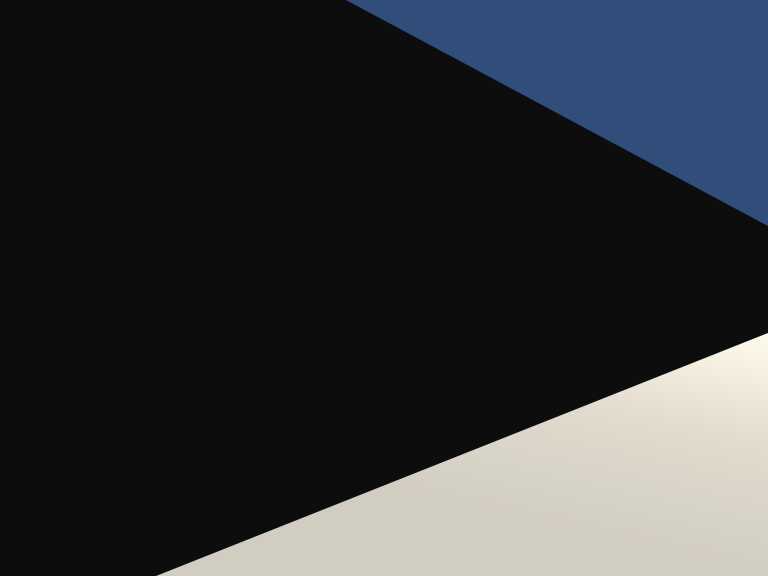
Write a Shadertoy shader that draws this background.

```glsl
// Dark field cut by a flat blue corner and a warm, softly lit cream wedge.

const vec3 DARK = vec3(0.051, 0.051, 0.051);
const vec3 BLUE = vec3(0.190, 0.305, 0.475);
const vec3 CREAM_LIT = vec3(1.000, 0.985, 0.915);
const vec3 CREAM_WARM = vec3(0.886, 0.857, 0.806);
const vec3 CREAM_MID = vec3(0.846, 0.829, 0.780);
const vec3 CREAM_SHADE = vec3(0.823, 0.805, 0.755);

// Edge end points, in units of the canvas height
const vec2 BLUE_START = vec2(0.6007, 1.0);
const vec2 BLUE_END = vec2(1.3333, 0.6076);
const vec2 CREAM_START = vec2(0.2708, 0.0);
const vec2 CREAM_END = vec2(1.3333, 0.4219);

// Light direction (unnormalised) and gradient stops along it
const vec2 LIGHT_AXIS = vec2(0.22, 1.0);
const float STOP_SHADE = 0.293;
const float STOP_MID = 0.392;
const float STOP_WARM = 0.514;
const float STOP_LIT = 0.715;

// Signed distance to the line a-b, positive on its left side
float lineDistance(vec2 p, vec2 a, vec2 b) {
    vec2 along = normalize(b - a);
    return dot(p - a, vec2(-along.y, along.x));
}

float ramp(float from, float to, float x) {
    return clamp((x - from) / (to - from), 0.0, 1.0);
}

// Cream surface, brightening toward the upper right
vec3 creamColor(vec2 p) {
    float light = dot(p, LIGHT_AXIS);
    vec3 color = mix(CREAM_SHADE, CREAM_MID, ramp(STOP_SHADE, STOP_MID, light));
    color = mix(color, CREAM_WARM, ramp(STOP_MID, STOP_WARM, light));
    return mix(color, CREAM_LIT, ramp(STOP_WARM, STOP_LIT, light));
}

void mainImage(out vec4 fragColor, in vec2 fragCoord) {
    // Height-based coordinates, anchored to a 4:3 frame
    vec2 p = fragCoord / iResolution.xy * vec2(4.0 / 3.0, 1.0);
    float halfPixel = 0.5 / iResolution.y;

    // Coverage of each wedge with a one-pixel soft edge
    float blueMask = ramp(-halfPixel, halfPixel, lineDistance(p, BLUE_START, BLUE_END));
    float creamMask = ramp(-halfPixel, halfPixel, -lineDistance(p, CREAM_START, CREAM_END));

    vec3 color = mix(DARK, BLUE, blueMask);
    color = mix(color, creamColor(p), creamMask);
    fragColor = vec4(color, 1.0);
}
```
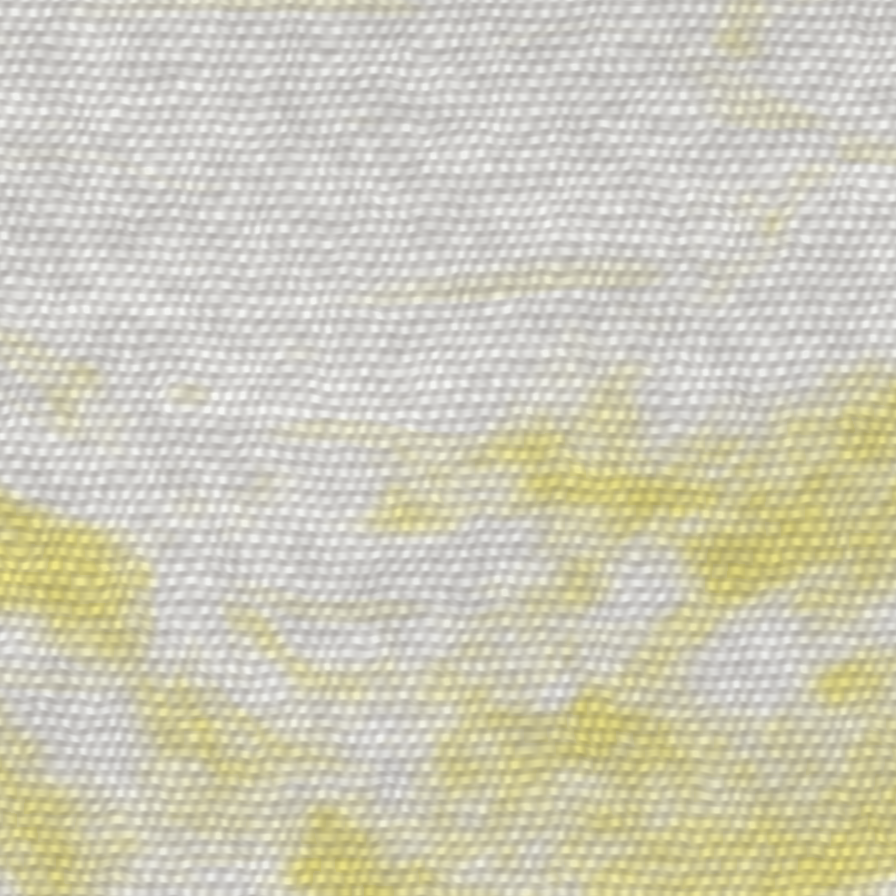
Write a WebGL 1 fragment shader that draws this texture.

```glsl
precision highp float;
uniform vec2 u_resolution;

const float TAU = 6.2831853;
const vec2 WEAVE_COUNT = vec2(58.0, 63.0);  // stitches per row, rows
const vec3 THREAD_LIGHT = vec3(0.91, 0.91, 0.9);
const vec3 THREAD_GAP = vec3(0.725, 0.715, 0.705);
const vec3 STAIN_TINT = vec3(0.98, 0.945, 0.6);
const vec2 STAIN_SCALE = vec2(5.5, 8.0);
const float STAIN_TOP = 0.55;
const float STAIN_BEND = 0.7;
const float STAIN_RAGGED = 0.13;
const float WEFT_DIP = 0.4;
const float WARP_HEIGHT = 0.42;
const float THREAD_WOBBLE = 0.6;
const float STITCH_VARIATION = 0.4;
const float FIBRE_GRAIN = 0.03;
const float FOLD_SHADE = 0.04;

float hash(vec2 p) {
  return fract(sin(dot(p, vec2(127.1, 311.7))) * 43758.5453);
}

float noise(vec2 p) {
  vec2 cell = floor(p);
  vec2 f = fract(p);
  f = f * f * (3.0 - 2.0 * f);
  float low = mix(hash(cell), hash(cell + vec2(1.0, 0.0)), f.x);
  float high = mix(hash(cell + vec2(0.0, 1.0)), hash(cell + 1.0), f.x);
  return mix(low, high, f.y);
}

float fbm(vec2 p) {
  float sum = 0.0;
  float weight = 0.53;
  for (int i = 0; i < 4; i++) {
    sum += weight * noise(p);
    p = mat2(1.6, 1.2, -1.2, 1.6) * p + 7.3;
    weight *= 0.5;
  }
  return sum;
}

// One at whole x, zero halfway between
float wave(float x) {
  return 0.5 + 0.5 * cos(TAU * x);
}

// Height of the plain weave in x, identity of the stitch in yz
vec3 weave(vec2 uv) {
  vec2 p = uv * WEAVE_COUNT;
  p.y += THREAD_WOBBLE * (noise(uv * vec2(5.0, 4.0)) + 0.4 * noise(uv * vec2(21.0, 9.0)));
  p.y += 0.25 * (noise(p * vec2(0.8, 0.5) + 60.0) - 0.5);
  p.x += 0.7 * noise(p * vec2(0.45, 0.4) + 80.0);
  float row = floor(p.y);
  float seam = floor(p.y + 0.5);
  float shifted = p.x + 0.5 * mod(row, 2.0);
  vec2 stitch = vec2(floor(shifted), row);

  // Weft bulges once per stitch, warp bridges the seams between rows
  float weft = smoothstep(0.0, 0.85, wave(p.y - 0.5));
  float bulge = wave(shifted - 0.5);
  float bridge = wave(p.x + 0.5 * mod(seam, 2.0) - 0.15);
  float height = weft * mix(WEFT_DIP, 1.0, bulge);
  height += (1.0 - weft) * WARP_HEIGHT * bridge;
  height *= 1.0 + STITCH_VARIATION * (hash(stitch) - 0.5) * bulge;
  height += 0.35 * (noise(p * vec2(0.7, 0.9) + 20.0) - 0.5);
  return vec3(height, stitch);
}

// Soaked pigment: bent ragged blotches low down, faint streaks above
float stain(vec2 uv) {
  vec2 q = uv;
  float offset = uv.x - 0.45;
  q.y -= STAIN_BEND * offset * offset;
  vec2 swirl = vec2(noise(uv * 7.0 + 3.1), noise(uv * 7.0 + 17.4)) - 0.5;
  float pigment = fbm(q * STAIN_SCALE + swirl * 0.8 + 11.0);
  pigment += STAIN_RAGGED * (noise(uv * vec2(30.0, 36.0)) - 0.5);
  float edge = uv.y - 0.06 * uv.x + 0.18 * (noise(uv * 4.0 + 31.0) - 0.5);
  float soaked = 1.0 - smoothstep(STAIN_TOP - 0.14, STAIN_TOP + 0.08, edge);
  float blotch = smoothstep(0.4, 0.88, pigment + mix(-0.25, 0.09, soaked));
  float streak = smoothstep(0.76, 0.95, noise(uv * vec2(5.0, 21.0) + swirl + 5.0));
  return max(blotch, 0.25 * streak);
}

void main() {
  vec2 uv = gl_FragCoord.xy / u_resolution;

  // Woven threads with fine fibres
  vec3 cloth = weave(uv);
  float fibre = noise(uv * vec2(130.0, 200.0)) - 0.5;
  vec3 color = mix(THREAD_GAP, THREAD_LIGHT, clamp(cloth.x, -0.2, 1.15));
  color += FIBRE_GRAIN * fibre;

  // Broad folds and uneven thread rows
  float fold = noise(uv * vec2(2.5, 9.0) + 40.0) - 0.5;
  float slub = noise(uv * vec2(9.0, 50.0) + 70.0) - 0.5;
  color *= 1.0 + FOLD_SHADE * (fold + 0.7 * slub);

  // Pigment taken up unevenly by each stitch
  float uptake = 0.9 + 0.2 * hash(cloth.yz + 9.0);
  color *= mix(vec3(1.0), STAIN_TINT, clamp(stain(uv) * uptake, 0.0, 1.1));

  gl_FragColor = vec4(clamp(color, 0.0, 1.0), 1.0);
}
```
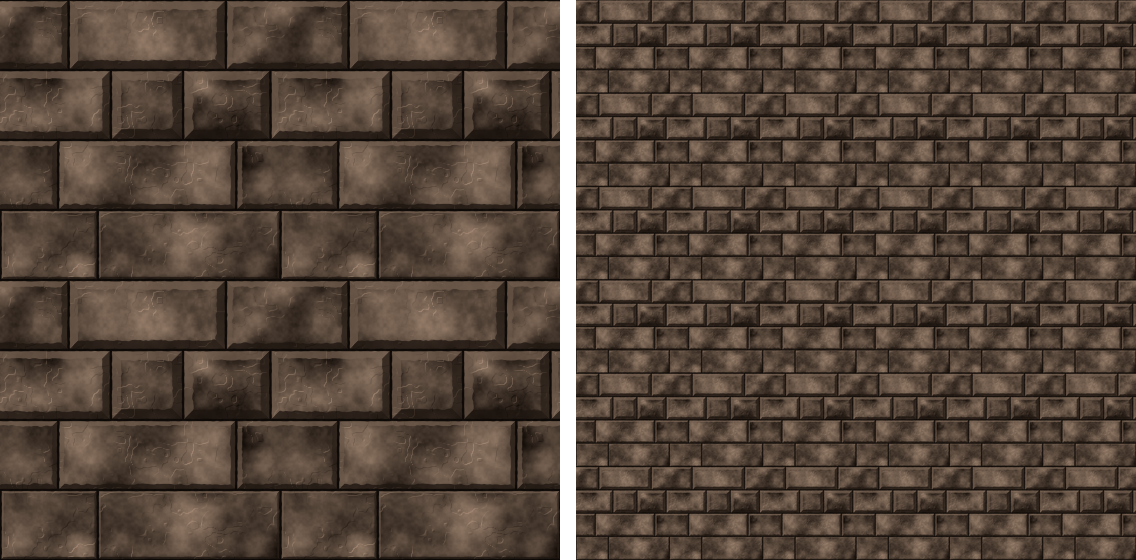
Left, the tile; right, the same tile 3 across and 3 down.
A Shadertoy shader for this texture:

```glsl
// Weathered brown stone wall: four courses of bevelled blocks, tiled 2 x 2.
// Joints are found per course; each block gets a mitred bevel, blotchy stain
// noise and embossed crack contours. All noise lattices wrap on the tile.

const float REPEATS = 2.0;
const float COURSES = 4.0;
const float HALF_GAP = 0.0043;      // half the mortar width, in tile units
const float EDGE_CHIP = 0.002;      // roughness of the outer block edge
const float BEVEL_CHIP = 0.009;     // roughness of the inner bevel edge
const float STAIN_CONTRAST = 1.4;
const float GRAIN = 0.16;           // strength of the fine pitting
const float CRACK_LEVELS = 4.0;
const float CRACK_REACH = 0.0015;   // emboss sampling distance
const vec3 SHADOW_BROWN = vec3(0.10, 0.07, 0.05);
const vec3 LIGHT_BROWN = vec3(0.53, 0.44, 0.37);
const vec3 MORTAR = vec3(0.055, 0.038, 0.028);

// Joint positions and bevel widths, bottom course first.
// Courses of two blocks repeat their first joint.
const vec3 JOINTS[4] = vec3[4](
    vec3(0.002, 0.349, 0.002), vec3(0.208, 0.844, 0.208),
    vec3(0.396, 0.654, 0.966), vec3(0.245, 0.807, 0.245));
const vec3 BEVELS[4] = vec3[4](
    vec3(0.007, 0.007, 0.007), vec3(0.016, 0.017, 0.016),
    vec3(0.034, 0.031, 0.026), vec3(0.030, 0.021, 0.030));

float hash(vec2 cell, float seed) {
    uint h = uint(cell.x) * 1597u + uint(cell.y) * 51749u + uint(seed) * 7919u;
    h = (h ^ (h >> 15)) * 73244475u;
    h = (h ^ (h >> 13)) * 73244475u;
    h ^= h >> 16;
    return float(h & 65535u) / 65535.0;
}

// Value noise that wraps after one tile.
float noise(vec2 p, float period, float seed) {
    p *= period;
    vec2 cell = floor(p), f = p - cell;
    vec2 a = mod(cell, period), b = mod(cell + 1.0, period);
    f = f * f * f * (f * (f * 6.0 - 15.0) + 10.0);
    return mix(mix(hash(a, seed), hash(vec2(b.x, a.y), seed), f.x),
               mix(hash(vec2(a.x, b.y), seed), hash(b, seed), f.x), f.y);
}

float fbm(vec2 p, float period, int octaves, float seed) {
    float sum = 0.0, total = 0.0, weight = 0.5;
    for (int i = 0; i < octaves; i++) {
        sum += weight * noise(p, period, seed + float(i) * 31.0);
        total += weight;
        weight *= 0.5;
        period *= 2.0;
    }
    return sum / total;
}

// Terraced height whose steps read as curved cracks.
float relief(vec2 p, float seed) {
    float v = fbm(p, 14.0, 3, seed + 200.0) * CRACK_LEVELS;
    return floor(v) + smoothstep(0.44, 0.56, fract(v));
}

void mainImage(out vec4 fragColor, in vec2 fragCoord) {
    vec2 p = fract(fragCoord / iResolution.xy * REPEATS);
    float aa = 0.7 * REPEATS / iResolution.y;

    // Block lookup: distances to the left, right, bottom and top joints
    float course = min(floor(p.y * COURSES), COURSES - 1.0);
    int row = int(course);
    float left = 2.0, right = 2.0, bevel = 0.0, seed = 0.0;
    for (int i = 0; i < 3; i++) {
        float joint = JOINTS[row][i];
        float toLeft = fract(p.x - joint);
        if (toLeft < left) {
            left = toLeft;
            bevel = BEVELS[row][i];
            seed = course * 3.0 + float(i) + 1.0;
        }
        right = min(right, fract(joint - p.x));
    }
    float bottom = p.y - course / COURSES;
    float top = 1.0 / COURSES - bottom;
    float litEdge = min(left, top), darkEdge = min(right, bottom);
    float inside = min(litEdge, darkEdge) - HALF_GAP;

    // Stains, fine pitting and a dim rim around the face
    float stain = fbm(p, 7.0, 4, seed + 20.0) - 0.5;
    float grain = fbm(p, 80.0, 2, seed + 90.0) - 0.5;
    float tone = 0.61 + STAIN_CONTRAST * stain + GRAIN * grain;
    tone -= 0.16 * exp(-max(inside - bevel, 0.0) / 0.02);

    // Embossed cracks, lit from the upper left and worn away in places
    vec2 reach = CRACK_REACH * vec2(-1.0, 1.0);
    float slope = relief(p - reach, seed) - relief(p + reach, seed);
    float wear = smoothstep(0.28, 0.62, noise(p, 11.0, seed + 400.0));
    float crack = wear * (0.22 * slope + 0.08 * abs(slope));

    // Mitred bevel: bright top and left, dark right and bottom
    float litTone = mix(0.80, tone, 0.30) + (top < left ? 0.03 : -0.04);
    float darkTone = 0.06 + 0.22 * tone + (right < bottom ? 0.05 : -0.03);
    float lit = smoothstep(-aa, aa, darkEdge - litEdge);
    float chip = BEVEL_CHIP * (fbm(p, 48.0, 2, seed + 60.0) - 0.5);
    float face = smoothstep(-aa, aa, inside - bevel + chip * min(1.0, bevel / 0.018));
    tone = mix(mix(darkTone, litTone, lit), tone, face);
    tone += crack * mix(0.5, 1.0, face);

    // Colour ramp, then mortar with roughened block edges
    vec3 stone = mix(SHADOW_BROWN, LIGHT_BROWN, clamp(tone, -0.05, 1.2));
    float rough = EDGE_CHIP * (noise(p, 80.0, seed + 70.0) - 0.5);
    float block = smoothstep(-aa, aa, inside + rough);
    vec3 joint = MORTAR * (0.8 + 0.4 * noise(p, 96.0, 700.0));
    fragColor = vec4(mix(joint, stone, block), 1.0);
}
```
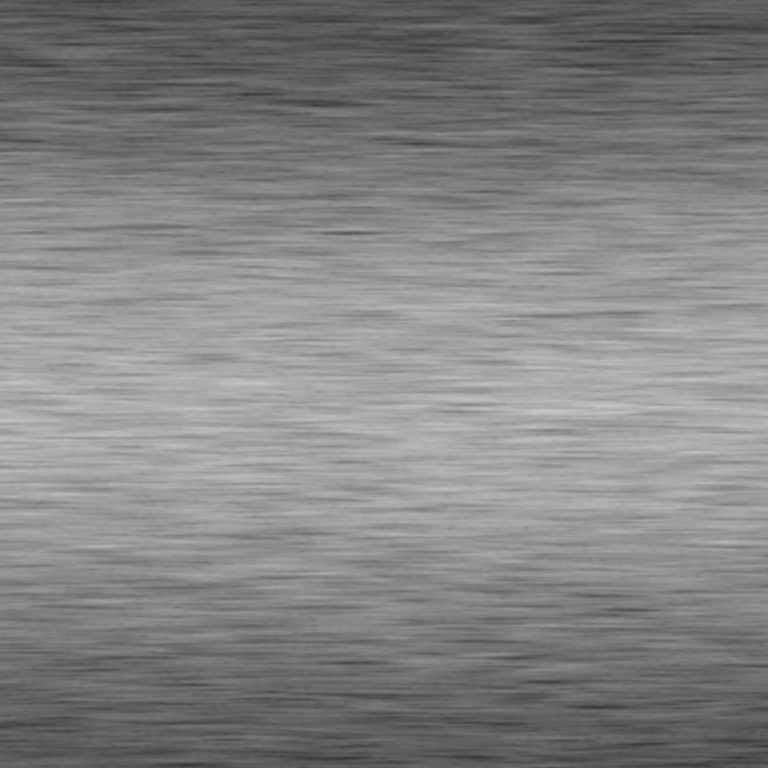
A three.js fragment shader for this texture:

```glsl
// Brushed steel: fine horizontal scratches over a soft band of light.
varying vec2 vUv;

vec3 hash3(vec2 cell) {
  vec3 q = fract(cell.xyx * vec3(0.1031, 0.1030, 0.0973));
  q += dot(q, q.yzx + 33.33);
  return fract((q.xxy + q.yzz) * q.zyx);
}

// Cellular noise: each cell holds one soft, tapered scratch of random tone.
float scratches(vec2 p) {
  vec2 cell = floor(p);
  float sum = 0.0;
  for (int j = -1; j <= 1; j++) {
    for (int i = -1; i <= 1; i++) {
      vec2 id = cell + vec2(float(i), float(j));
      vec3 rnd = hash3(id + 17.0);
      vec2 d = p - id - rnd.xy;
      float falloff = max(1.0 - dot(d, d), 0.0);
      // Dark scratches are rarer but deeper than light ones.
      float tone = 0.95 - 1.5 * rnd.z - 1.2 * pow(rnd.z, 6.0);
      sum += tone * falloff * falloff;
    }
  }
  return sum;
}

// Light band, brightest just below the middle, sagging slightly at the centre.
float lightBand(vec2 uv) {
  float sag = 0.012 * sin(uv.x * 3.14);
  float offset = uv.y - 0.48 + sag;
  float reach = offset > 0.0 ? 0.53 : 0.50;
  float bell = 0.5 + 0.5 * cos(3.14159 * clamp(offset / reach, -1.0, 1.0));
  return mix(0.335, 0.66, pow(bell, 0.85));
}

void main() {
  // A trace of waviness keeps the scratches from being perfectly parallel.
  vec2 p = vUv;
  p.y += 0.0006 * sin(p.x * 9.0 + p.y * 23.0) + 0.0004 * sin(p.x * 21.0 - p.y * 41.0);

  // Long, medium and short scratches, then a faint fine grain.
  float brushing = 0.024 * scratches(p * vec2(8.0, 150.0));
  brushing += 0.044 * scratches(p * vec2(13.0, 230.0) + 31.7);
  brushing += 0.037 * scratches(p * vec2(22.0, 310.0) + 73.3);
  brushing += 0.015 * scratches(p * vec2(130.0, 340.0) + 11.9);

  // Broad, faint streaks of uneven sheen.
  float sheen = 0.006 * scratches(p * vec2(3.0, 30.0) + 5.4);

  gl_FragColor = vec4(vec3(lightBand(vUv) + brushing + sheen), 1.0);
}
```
★ ★ ★ ★
Problem description. Across the entries above, how many lines include the word "cell"? Give only the number.

Written response. 12